-------- Input material --------

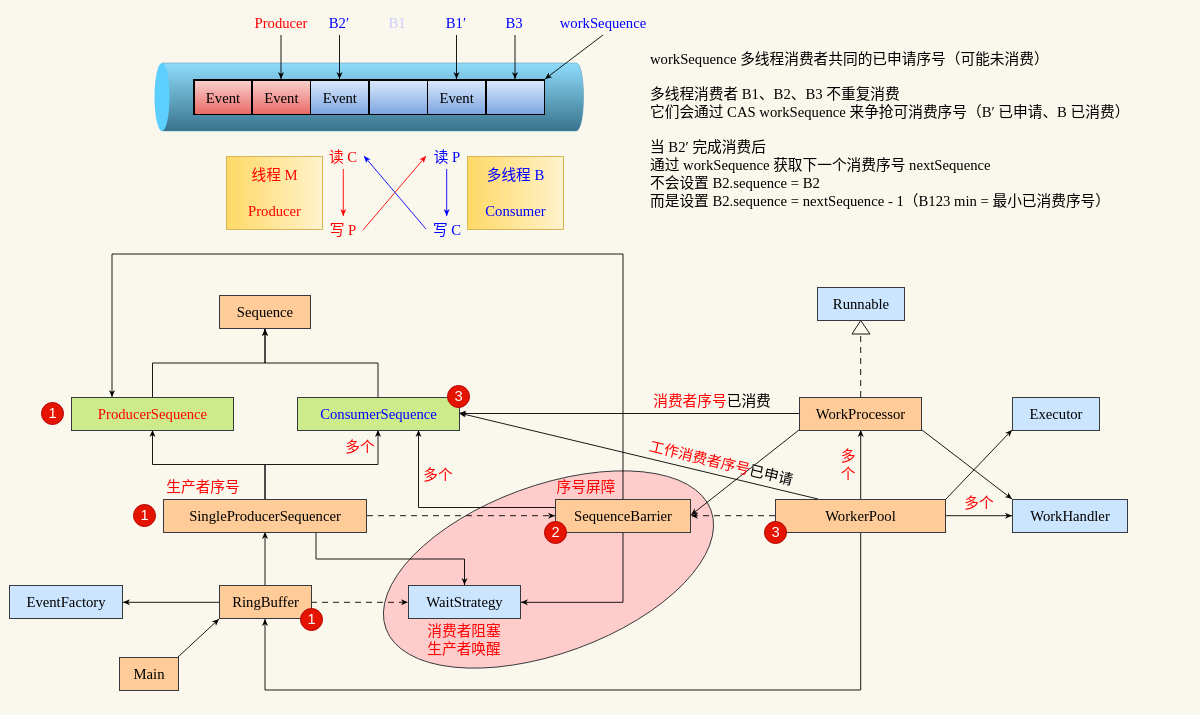
<!DOCTYPE html>
<html lang="zh-CN">
<head>
<meta charset="utf-8">
<title>多线程消费者 WorkerPool</title>
<style>
:root {
  --paper: #faf7ed;
  --ink: #000;
  --red: #f00;
  --blue: #00f;
  --faded: #ccf;
  --orange: #fc9;
  --sky: #cce5ff;
  --green: #cdeb8b;
  --pink: #fcc;
  --badge: #e51400;
  --edge: #36393d;
  --gold: #d6b656;
}
* { box-sizing: border-box; margin: 0; }
body { background: var(--paper); overflow: hidden; }
.diagram {
  position: relative; width: 1200px; height: 715px; overflow: hidden;
  background: var(--paper); color: var(--ink);
  font: 14.7px/17.7px "Liberation Serif", "Noto Sans CJK SC", serif;
}
.wires { position: absolute; left: 0; top: 0; }
.wire { fill: none; stroke: var(--ink); stroke-width: 0.9; marker-end: url(#tip); }
.wire.dashed { stroke-dasharray: 6 5; }
.wire.plain { marker-end: none; }
.wire.red { stroke: var(--red); marker-end: url(#tip-red); }
.wire.blue { stroke: var(--blue); marker-end: url(#tip-blue); }
.red { color: var(--red); }
.blue { color: var(--blue); }
.faded { color: var(--faded); }
.slots {
  position: absolute; left: 193px; top: 79px; width: 352px; height: 36px;
  display: grid; grid-template-columns: repeat(6, 1fr);
  border: 1px solid var(--ink); background: var(--ink); gap: 1.5px; padding: 0.5px;
}
.slot {
  display: flex; align-items: center; justify-content: center; padding-top: 3px;
  background: linear-gradient(#dae8fc, #7ea6e0);
}
.slot.produced { background: linear-gradient(#f8cecc, #ea6b66); }
.role {
  position: absolute; top: 156px; width: 97px; height: 74px;
  display: flex; flex-direction: column; align-items: center; justify-content: center;
  gap: 18px; padding-top: 2px;
  border: 1.5px solid var(--gold); background: linear-gradient(90deg, #ffd966, #fff2cc);
}
.node {
  position: absolute; height: 34px; padding-top: 2px;
  display: flex; align-items: center; justify-content: center;
  border: 1px solid var(--edge); background: var(--orange);
}
.node.sky { background: var(--sky); }
.node.green { background: var(--green); }
.label {
  position: absolute; transform: translate(-50%, -50%);
  white-space: nowrap; text-align: center;
}
.label.slanted { transform: translate(-50%, -50%) rotate(13.5deg); }
.badge {
  position: absolute; width: 23px; height: 23px; border-radius: 50%;
  display: flex; align-items: center; justify-content: center;
  border: 1px solid #b20000; background: var(--badge); color: #fff;
  font-family: "Liberation Sans", sans-serif;
}
.notes { position: absolute; left: 650px; top: 51px; white-space: nowrap; }
.notes p + p { margin-top: 17.7px; }
</style>
</head>
<body>
<main class="diagram">
  <svg class="wires" width="1200" height="715" viewBox="0 0 1200 715" aria-hidden="true">
    <defs>
      <linearGradient id="pipe" x1="0" y1="0" x2="0" y2="1">
        <stop offset="0" stop-color="#8fdcfc"/>
        <stop offset="1" stop-color="#38738c"/>
      </linearGradient>
      <marker id="tip" markerUnits="userSpaceOnUse" markerWidth="8" markerHeight="8" refX="7" refY="4" orient="auto"><path d="M7 4L0 7L2 4L0 1Z"/></marker>
      <marker id="tip-red" markerUnits="userSpaceOnUse" markerWidth="8" markerHeight="8" refX="7" refY="4" orient="auto"><path d="M7 4L0 7L2 4L0 1Z" fill="#f00"/></marker>
      <marker id="tip-blue" markerUnits="userSpaceOnUse" markerWidth="8" markerHeight="8" refX="7" refY="4" orient="auto"><path d="M7 4L0 7L2 4L0 1Z" fill="#00f"/></marker>
    </defs>

    <g id="ring-pipe">
      <path d="M162 63H576C586 63 586 131 576 131H162Z" fill="url(#pipe)" stroke="#4a93b3" stroke-width="0.5"/>
      <ellipse cx="162" cy="97" rx="7.5" ry="34" fill="#5ccfff"/>
    </g>
    <ellipse id="barrier-zone" cx="548.5" cy="569.5" rx="173" ry="84" transform="rotate(-20 548.5 569.5)" fill="#fcc" stroke="#36393d" stroke-width="0.9"/>

    <g id="slot-pointers">
      <path class="wire" d="M281 35V79"/>
      <path class="wire" d="M339.5 35V79"/>
      <path class="wire" d="M456.5 35V79"/>
      <path class="wire" d="M515 35V79"/>
      <path class="wire" d="M603 35L545 79"/>
    </g>
    <g id="read-write">
      <path class="wire red" d="M343.3 169V216"/>
      <path class="wire red" d="M363 230L426 156"/>
      <path class="wire blue" d="M446.7 169V216"/>
      <path class="wire blue" d="M426 229L364 156"/>
    </g>
    <g id="relations">
      <path class="wire" d="M623 499V254H112V397"/>
      <path class="wire" d="M152.5 397V363H265V329"/>
      <path class="wire" d="M378 397V363H265V329"/>
      <path class="wire" d="M265 499V464.5H152.5V430"/>
      <path class="wire" d="M265 499V464.5H378V430"/>
      <path class="wire" d="M555 507.5H418.5V430"/>
      <path class="wire dashed" d="M367 515.7H555"/>
      <path class="wire" d="M316 532V559H464.5V585"/>
      <path class="wire" d="M265 585V532"/>
      <path class="wire" d="M219 602.3H123"/>
      <path class="wire dashed" d="M311 602.3H408"/>
      <path class="wire" d="M178 657L219 619"/>
      <path class="wire" d="M623 532V602.3H521"/>
      <path class="wire" d="M860.7 532V690H265V619"/>
      <path class="wire" d="M799 413.5H459"/>
      <path class="wire" d="M818 499L459 413"/>
      <path class="wire" d="M799 430L691 515"/>
      <path class="wire dashed" d="M775 515.7H691"/>
      <path class="wire" d="M860.7 499V430"/>
      <path class="wire plain dashed" d="M860.7 397V334"/>
      <path d="M860.7 320.5L870 334H852Z" fill="#faf7ed" stroke="#000" stroke-width="0.9"/>
      <path class="wire" d="M922 430L1012 499"/>
      <path class="wire" d="M946 499L1012 430"/>
      <path class="wire" d="M946 515.7H1012"/>
    </g>
  </svg>

  <section aria-label="RingBuffer">
    <span class="label red" style="left:281px;top:24px">Producer</span>
    <span class="label blue" style="left:339px;top:24px">B2′</span>
    <span class="label faded" style="left:397px;top:24px">B1</span>
    <span class="label blue" style="left:456px;top:24px">B1′</span>
    <span class="label blue" style="left:514px;top:24px">B3</span>
    <span class="label blue" style="left:603px;top:24px">workSequence</span>
    <div class="slots">
      <span class="slot produced">Event</span>
      <span class="slot produced">Event</span>
      <span class="slot">Event</span>
      <span class="slot"></span>
      <span class="slot">Event</span>
      <span class="slot"></span>
    </div>
  </section>

  <section aria-label="读写">
    <div class="role red" style="left:226px"><span>线程 M</span><span>Producer</span></div>
    <div class="role blue" style="left:467px"><span>多线程 B</span><span>Consumer</span></div>
    <span class="label red" style="left:343px;top:158px">读 C</span>
    <span class="label red" style="left:343px;top:231px">写 P</span>
    <span class="label blue" style="left:447px;top:158px">读 P</span>
    <span class="label blue" style="left:447px;top:231px">写 C</span>
  </section>

  <section class="notes">
    <p>workSequence 多线程消费者共同的已申请序号（可能未消费）</p>
    <p>多线程消费者 B1、B2、B3 不重复消费<br>它们会通过 CAS workSequence 来争抢可消费序号（B′ 已申请、B 已消费）</p>
    <p>当 B2′ 完成消费后<br>通过 workSequence 获取下一个消费序号 nextSequence<br>不会设置 B2.sequence = B2<br>而是设置 B2.sequence = nextSequence - 1（B123 min = 最小已消费序号）</p>
  </section>

  <section aria-label="类关系">
    <div class="node" style="left:219px;top:295px;width:92px">Sequence</div>
    <div class="node green red" style="left:71px;top:397px;width:163px">ProducerSequence</div>
    <div class="node green blue" style="left:297px;top:397px;width:163px">ConsumerSequence</div>
    <div class="node" style="left:163px;top:499px;width:204px">SingleProducerSequencer</div>
    <div class="node" style="left:555px;top:499px;width:136px">SequenceBarrier</div>
    <div class="node sky" style="left:9px;top:585px;width:114px">EventFactory</div>
    <div class="node" style="left:219px;top:585px;width:93px">RingBuffer</div>
    <div class="node sky" style="left:408px;top:585px;width:113px">WaitStrategy</div>
    <div class="node" style="left:119px;top:657px;width:60px">Main</div>
    <div class="node sky" style="left:817px;top:287px;width:88px">Runnable</div>
    <div class="node" style="left:799px;top:397px;width:123px">WorkProcessor</div>
    <div class="node sky" style="left:1012px;top:397px;width:88px">Executor</div>
    <div class="node" style="left:775px;top:499px;width:171px">WorkerPool</div>
    <div class="node sky" style="left:1012px;top:499px;width:116px">WorkHandler</div>

    <span class="label red" style="left:360px;top:448px">多个</span>
    <span class="label red" style="left:438px;top:476px">多个</span>
    <span class="label red" style="left:203px;top:488px">生产者序号</span>
    <span class="label red" style="left:586px;top:488px">序号屏障</span>
    <span class="label red" style="left:464px;top:641px">消费者阻塞<br>生产者唤醒</span>
    <span class="label" style="left:712px;top:402px"><span class="red">消费者序号</span>已消费</span>
    <span class="label slanted" style="left:721px;top:464px"><span class="red">工作消费者序号</span>已申请</span>
    <span class="label red" style="left:848px;top:466px">多<br>个</span>
    <span class="label red" style="left:979px;top:504px">多个</span>

    <span class="badge" style="left:41px;top:402px">1</span>
    <span class="badge" style="left:447px;top:385px">3</span>
    <span class="badge" style="left:133px;top:504px">1</span>
    <span class="badge" style="left:544px;top:521px">2</span>
    <span class="badge" style="left:764px;top:521px">3</span>
    <span class="badge" style="left:300px;top:608px">1</span>
  </section>
</main>
</body>
</html>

--------

Report each line above containing the string "position".

  position: relative; width: 1200px; height: 715px; overflow: hidden;
.wires { position: absolute; left: 0; top: 0; }
  position: absolute; left: 193px; top: 79px; width: 352px; height: 36px;
  position: absolute; top: 156px; width: 97px; height: 74px;
  position: absolute; height: 34px; padding-top: 2px;
  position: absolute; transform: translate(-50%, -50%);
  position: absolute; width: 23px; height: 23px; border-radius: 50%;
.notes { position: absolute; left: 650px; top: 51px; white-space: nowrap; }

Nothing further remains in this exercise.